Pi was the debut feature of the now acclaimed director Darren Aronofsky. It revolves around the obsession of a charismatic, but troubled man named Max Cohen (Sean Gullette), who is determined to find a pattern that will decipher the stock market. His former professor (Mark Margolis), who had been chasing a similar obsession for years, tries to convince him against it. Max is obsessed beyond return though and soon he finds himself going after a 216-digit number that could explain universe and help him discover God.
The film has some very interesting themes. It deals with the same idea that Black Swan did (the only other Arronofsky’s film I watched), that while the relentless pursuing of an obsession can lead to success, it can also lead to self-destruction. Then there is the search of God as we have seen in many other movies before, most notably in Ingmar Bergman’s filmography. Max is so infatuated with the idea of the secret key number, that before he knows it he loses control. He becomes a slave of his obsession as so many other people in our days.
Arronofsky did a great job in Pi. I don’t know for certain, but it seems like a low budget film with its relatively unknown cast and its black and white filming. The surrealistic, thought-provoking way the plot is unveiled though, is more than enough to redeem the viewer. The acting is not what we would call top-notch, but they’re all doing a respectable job. Mark Margolis in particular gives a very good performance.
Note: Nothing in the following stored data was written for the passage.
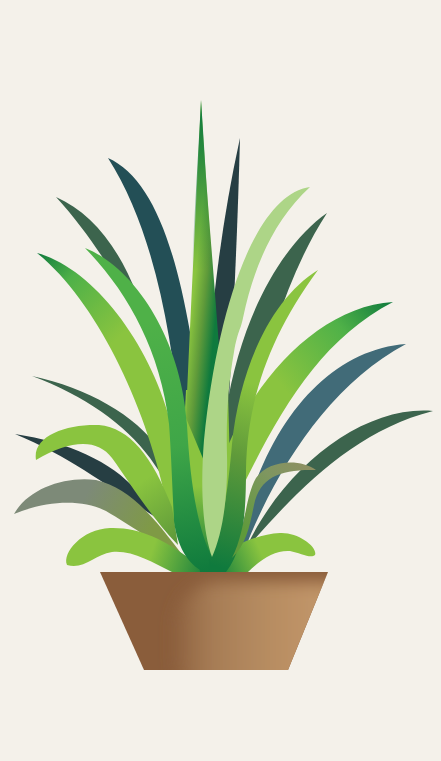
<!DOCTYPE html>
<html lang="en">
<head>
<meta charset="utf-8">
<title>Potted plant</title>
<style>
:root {
  --paper: #f4f1ea;
  --forest: #3c644d;
  --ink: #263e43;
  --teal: #234f56;
  --slate: #416b78;
  --lime: #8ac43f;
  --green: #4fb148;
  --deep: #0f7a3d;
  --pale: #add587;
  --olive: #7f9a45;
  --grey: #7d8a78;
  --clay: #8a5d3b;
  --sand: #c09468;
}
html, body { margin: 0; height: 100%; overflow: hidden; background: var(--paper); }
.plant { display: block; width: 441px; height: 761px; }
.forest { fill: var(--forest); }
.ink { fill: var(--ink); }
.teal { fill: var(--teal); }
.slate { fill: var(--slate); }
.lime { fill: var(--lime); }
.pale { fill: var(--pale); }
.s-lime { stop-color: var(--lime); }
.s-green { stop-color: var(--green); }
.s-deep { stop-color: var(--deep); }
.s-olive { stop-color: var(--olive); }
.s-grey { stop-color: var(--grey); }
.s-clay { stop-color: var(--clay); }
.s-sand { stop-color: var(--sand); }
.s-moss { stop-color: #5f9a3a; }
</style>
</head>
<body>
<svg class="plant" viewBox="0 0 441 761" role="img" aria-label="Spiky green plant in a clay pot">
  <defs>
    <linearGradient id="spike" gradientUnits="userSpaceOnUse" x1="188" y1="345" x2="217" y2="348">
      <stop class="s-lime" offset="0"/><stop class="s-moss" offset=".4"/><stop class="s-deep" offset=".85"/>
    </linearGradient>
    <linearGradient id="spike-tip" gradientUnits="userSpaceOnUse" x1="0" y1="100" x2="0" y2="270">
      <stop class="s-deep" offset="0"/><stop class="s-deep" offset=".3" stop-opacity=".8"/><stop class="s-deep" offset="1" stop-opacity="0"/>
    </linearGradient>
    <linearGradient id="left-arch" gradientUnits="userSpaceOnUse" x1="37" y1="253" x2="118" y2="338">
      <stop class="s-deep" offset="0"/><stop class="s-green" offset=".35"/><stop class="s-lime" offset="1"/>
    </linearGradient>
    <linearGradient id="left-front" gradientUnits="userSpaceOnUse" x1="150" y1="320" x2="205" y2="572">
      <stop class="s-green" offset="0"/><stop stop-color="#3fa648" offset=".5"/><stop class="s-deep" offset="1"/>
    </linearGradient>
    <linearGradient id="right-arch" gradientUnits="userSpaceOnUse" x1="392" y1="302" x2="285" y2="390">
      <stop class="s-deep" offset="0"/><stop class="s-green" offset=".4"/><stop class="s-lime" offset="1"/>
    </linearGradient>
    <linearGradient id="right-front" gradientUnits="userSpaceOnUse" x1="290" y1="330" x2="222" y2="568">
      <stop class="s-lime" offset="0"/><stop class="s-lime" offset=".25"/><stop class="s-moss" offset=".55"/><stop class="s-deep" offset="1"/>
    </linearGradient>
    <linearGradient id="left-curl" gradientUnits="userSpaceOnUse" x1="105" y1="440" x2="176" y2="540">
      <stop class="s-lime" offset="0"/><stop class="s-lime" offset=".45"/><stop class="s-moss" offset="1"/>
    </linearGradient>
    <linearGradient id="dry-left" gradientUnits="userSpaceOnUse" x1="88" y1="490" x2="155" y2="525">
      <stop class="s-grey" offset="0"/><stop class="s-olive" offset="1"/>
    </linearGradient>
    <linearGradient id="dry-right" gradientUnits="userSpaceOnUse" x1="316" y1="468" x2="246" y2="535">
      <stop stop-color="#8f8f62" offset="0"/><stop stop-color="#7f9660" offset=".4"/><stop class="s-moss" offset="1"/>
    </linearGradient>
    <linearGradient id="low-left" gradientUnits="userSpaceOnUse" x1="120" y1="540" x2="212" y2="570">
      <stop class="s-lime" offset="0"/><stop class="s-lime" offset=".35"/><stop class="s-deep" offset="1"/>
    </linearGradient>
    <linearGradient id="low-right" gradientUnits="userSpaceOnUse" x1="280" y1="540" x2="212" y2="570">
      <stop class="s-lime" offset="0"/><stop class="s-lime" offset=".3"/><stop class="s-deep" offset="1"/>
    </linearGradient>
    <linearGradient id="heart" gradientUnits="userSpaceOnUse" x1="0" y1="400" x2="0" y2="572">
      <stop class="s-lime" offset="0"/><stop class="s-lime" offset=".5"/><stop class="s-deep" offset="1"/>
    </linearGradient>
    <linearGradient id="clay-tone" gradientUnits="userSpaceOnUse" x1="168" y1="0" x2="312" y2="0">
      <stop class="s-clay" offset="0"/><stop stop-color="#a67c55" offset=".3"/><stop stop-color="#b58b60" offset=".65"/><stop class="s-sand" offset="1"/>
    </linearGradient>
    <filter id="soft" x="-20%" y="-20%" width="140%" height="140%"><feGaussianBlur stdDeviation="8"/></filter>
    <clipPath id="pot-shape"><polygon points="100,572 328,572 288,670 144,670"/></clipPath>
  </defs>

  <rect width="441" height="761" fill="var(--paper)"/>

  <g id="back-leaves">
    <path class="ink" d="M240 138C238 210 236 265 229 400L212 480L205 400C212 300 222 220 240 138Z"/>
    <path class="forest" d="M56 197C90 212 118 245 137 295L148 330C128 300 100 245 56 197Z"/>
    <path class="teal" d="M108 158C148 176 173 235 190 332L194 440L180 420C171 330 153 228 108 158Z"/>
    <path class="forest" d="M32 376C88 388 135 415 160 450L172 490L150 458C125 424 85 396 32 376Z"/>
    <path class="ink" d="M15 434C68 442 112 462 136 490L160 520C112 490 75 459 15 434Z"/>
    <path class="forest" d="M327 213C280 246 240 320 226 412L224 470C255 420 270 300 327 213Z"/>
  </g>

  <g id="right-leaves">
    <path fill="url(#right-arch)" d="M393 302C325 306 260 370 226 450L225 500L240 492C280 410 320 340 393 302Z"/>
    <path class="forest" d="M433 411C365 405 285 465 246 548L252 542C303 484 358 430 433 411Z"/>
    <path class="slate" d="M406 344C325 350 258 430 236 556L246 546C276 470 330 384 406 344Z"/>
  </g>

  <g id="left-leaves">
    <path fill="url(#left-arch)" d="M37 253C92 268 148 340 170 420L180 540L166 500C144 400 95 300 37 253Z"/>
    <path fill="url(#left-curl)" d="M36 460C32 436 66 424 99 425C130 428 152 456 172 507L178 545C150 516 130 483 112 458C97 438 70 440 36 460Z"/>
    <path fill="url(#dry-left)" d="M14 514C28 489 64 476 96 480C130 488 152 515 184 557C150 540 130 525 106 511C82 499 48 500 14 514Z"/>
  </g>

  <g id="low-leaves">
    <path fill="url(#low-left)" d="M67 565C62 553 82 529 110 528C140 527 165 541 186 556L214 572H172C152 562 132 550 112 552C94 555 84 570 67 565Z"/>
    <path fill="url(#low-right)" d="M315 555C318 547 298 532 280 533C260 534 238 543 222 554L205 572H248C262 558 276 550 290 551C300 553 311 559 315 555Z"/>
  </g>

  <g id="centre-leaves">
    <path fill="url(#heart)" d="M186 390L228 390L230 470L218 572H200L182 470Z"/>
    <path id="centre-spike" fill="url(#spike)" d="M201 100C205 175 212 250 220 360L212 480L186 418C191 300 197 190 201 100Z"/>
    <path fill="url(#spike-tip)" d="M201 100C205 160 208 210 213 270H192C195 205 198 160 201 100Z"/>
    <path fill="url(#left-front)" d="M85 248C136 268 182 342 187 425C190 480 197 528 212 557L211 572H204C187 564 177 545 174 521C172 480 171 450 169 424C160 348 126 290 85 248Z"/>
    <path fill="url(#right-front)" d="M318 270C272 298 240 366 232 444C228 490 222 535 209 560L210 572H226C244 550 246 510 246 470C247 400 270 335 318 270Z"/>
    <path fill="url(#dry-right)" d="M316 470C300 458 268 460 256 478C244 500 246 530 232 558C246 545 250 525 254 505C260 476 282 469 316 470Z"/>
    <path class="pale" d="M310 187C258 194 218 300 204 440C200 490 203 532 212 557C222 535 228 500 227 455C226 420 228 385 234 352C238 330 240 332 243 318C253 270 272 222 310 187Z"/>
  </g>

  <g id="pot" clip-path="url(#pot-shape)">
    <rect x="100" y="572" width="228" height="98" fill="var(--clay)"/>
    <rect x="176" y="582" width="190" height="120" rx="42" fill="url(#clay-tone)" filter="url(#soft)"/>
  </g>
</svg>
</body>
</html>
I’ll end this review with the optimistic message that I believe the ending scene attempts to deliver: there is beauty in simplicity. We don’t need to understand everything, it won’t make us happier. It would only serve to bury us even deeper in the universe’s chaotic nature. Let your goals and ideas serve your life rather than making your life a servant of them.